Semi-protected edit request on 15 November 2022[edit]

copper wood is a type of wood that is as tough as copper and is flammable like wood copper wood was found in a cave in Vietnam This wood has the property of copper and wood not much is know about this wood as of now; Covidspreader (talk) 22:52, 15 November 2022 (UTC)Reply[reply]

 Not done: it's not clear what changes you want to be made. Please mention the specific changes in a "change X to Y" format and provide a reliable source if appropriate. MadGuy7023 (talk) 23:06, 15 November 2022 (UTC)Reply[reply]

Wikipedia Ambassador Program course assignment[edit]

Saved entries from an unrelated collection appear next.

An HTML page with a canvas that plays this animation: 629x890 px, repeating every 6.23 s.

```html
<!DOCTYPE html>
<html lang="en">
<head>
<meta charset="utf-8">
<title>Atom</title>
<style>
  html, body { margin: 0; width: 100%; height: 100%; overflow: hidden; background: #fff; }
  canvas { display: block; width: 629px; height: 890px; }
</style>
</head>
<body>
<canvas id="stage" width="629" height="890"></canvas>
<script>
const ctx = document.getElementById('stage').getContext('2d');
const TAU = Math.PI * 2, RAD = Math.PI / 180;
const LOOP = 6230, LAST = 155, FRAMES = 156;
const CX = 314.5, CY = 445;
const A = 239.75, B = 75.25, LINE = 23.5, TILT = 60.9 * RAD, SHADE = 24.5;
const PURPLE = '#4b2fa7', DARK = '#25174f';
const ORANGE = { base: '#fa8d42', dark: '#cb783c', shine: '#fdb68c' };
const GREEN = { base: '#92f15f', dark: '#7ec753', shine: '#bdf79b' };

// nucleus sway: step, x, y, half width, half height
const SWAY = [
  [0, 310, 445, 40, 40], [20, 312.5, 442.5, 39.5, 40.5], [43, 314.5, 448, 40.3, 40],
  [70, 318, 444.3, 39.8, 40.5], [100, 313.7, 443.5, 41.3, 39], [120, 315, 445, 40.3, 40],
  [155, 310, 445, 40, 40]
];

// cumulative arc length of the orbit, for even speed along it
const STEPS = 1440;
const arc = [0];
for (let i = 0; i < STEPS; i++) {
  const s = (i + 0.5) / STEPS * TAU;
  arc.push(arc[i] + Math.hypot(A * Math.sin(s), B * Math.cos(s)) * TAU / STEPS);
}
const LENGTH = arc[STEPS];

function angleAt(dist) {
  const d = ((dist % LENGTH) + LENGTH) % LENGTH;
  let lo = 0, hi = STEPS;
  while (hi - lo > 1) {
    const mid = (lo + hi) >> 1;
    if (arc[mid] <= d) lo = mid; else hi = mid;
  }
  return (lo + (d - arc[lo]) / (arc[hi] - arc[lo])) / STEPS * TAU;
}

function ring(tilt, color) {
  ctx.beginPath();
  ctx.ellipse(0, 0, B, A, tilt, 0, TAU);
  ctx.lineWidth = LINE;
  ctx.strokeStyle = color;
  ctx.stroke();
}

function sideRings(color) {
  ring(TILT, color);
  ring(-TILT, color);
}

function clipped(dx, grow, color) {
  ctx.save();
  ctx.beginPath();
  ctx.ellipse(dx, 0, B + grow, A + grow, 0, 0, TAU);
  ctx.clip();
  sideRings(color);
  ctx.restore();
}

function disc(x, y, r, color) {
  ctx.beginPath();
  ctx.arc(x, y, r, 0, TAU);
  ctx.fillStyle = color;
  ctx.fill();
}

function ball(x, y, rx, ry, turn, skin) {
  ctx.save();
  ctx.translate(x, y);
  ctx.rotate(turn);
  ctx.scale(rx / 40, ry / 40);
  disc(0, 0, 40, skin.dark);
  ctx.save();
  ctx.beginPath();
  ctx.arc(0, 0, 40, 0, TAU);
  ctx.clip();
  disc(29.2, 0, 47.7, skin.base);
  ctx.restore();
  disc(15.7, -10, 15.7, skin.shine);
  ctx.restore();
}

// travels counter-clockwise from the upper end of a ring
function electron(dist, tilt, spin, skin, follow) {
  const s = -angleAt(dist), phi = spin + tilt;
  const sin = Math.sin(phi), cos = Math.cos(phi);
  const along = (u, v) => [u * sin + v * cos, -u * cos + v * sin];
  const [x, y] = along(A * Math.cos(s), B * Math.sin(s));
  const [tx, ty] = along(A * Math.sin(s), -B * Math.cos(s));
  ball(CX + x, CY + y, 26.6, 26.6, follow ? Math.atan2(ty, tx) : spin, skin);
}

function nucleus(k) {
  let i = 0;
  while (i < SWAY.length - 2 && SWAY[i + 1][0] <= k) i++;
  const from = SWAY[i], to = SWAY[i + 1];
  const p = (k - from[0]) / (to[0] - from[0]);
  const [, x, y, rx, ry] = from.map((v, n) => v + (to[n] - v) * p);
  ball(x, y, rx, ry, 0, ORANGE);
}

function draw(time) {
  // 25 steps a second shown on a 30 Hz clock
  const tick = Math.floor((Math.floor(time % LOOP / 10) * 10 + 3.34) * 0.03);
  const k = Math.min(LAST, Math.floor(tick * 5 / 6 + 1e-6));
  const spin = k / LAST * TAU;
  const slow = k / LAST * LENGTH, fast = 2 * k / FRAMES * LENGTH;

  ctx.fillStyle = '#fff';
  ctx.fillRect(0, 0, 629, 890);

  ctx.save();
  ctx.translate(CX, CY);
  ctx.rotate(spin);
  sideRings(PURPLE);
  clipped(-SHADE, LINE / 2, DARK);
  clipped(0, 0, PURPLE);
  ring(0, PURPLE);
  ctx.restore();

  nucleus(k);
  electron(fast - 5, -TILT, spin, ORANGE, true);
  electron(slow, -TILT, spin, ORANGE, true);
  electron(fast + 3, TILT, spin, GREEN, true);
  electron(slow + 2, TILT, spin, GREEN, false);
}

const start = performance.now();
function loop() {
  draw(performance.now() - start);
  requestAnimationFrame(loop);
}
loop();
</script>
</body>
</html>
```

This article was the subject of an educational assignment at New Jersey Institute of Technology (NJIT) supported by the Wikipedia Ambassador Program during the 2011 Q3 term. Further details are available on the course page.

The above message was substituted from {{WAP assignment}} by PrimeBOT (talk) on 15:54, 2 January 2023 (UTC)Reply[reply]

Wood property table is very weird[edit]

The table of properties of different types of wood is very weird currently. Each type of wood is listed twice but has different numbers for most of the columns. This is very confusing and we should clarify what this means. Also, the moisture content column alternates between "green" and "12.00%". I do not know what green means in this context and I doubt all of these species have 12.00% moisture content. We really need to fix this table. (talk) 15:40, 17 March 2023 (UTC)Reply[reply]

I just discovered that the bamboo properties table has the same double listing thing. In addition, "green" still appears occasionally on the moisture content column, in addition some rows do not have anything there! (talk) 15:42, 17 March 2023 (UTC)Reply[reply]
It seems to mean: when green, it has these properties; when 12% moist, it has these other properties. Might be clearer with "rowspan=2" in the first two columns. —Tamfang (talk) 06:44, 21 March 2023 (UTC)Reply[reply]

More properties[edit]

I propose adding more properties to the table, specifically:

• Janka hardness

• Elastic (Young's) modulus

• Poisson's strain ratios (two)

• shrink (volume, radial, tangential, and longitudinal)

• Sound radiation co-efficient, a function of the elastic modulus and density.

I have this data on Tonewood#Mechanical properties of tonewoods and I think it would be better to have it here since it is not really specific to use in musical instruments.

Thoughts? Objections? GregHolmberg (talk) 19:39, 24 August 2023 (UTC)Reply[reply]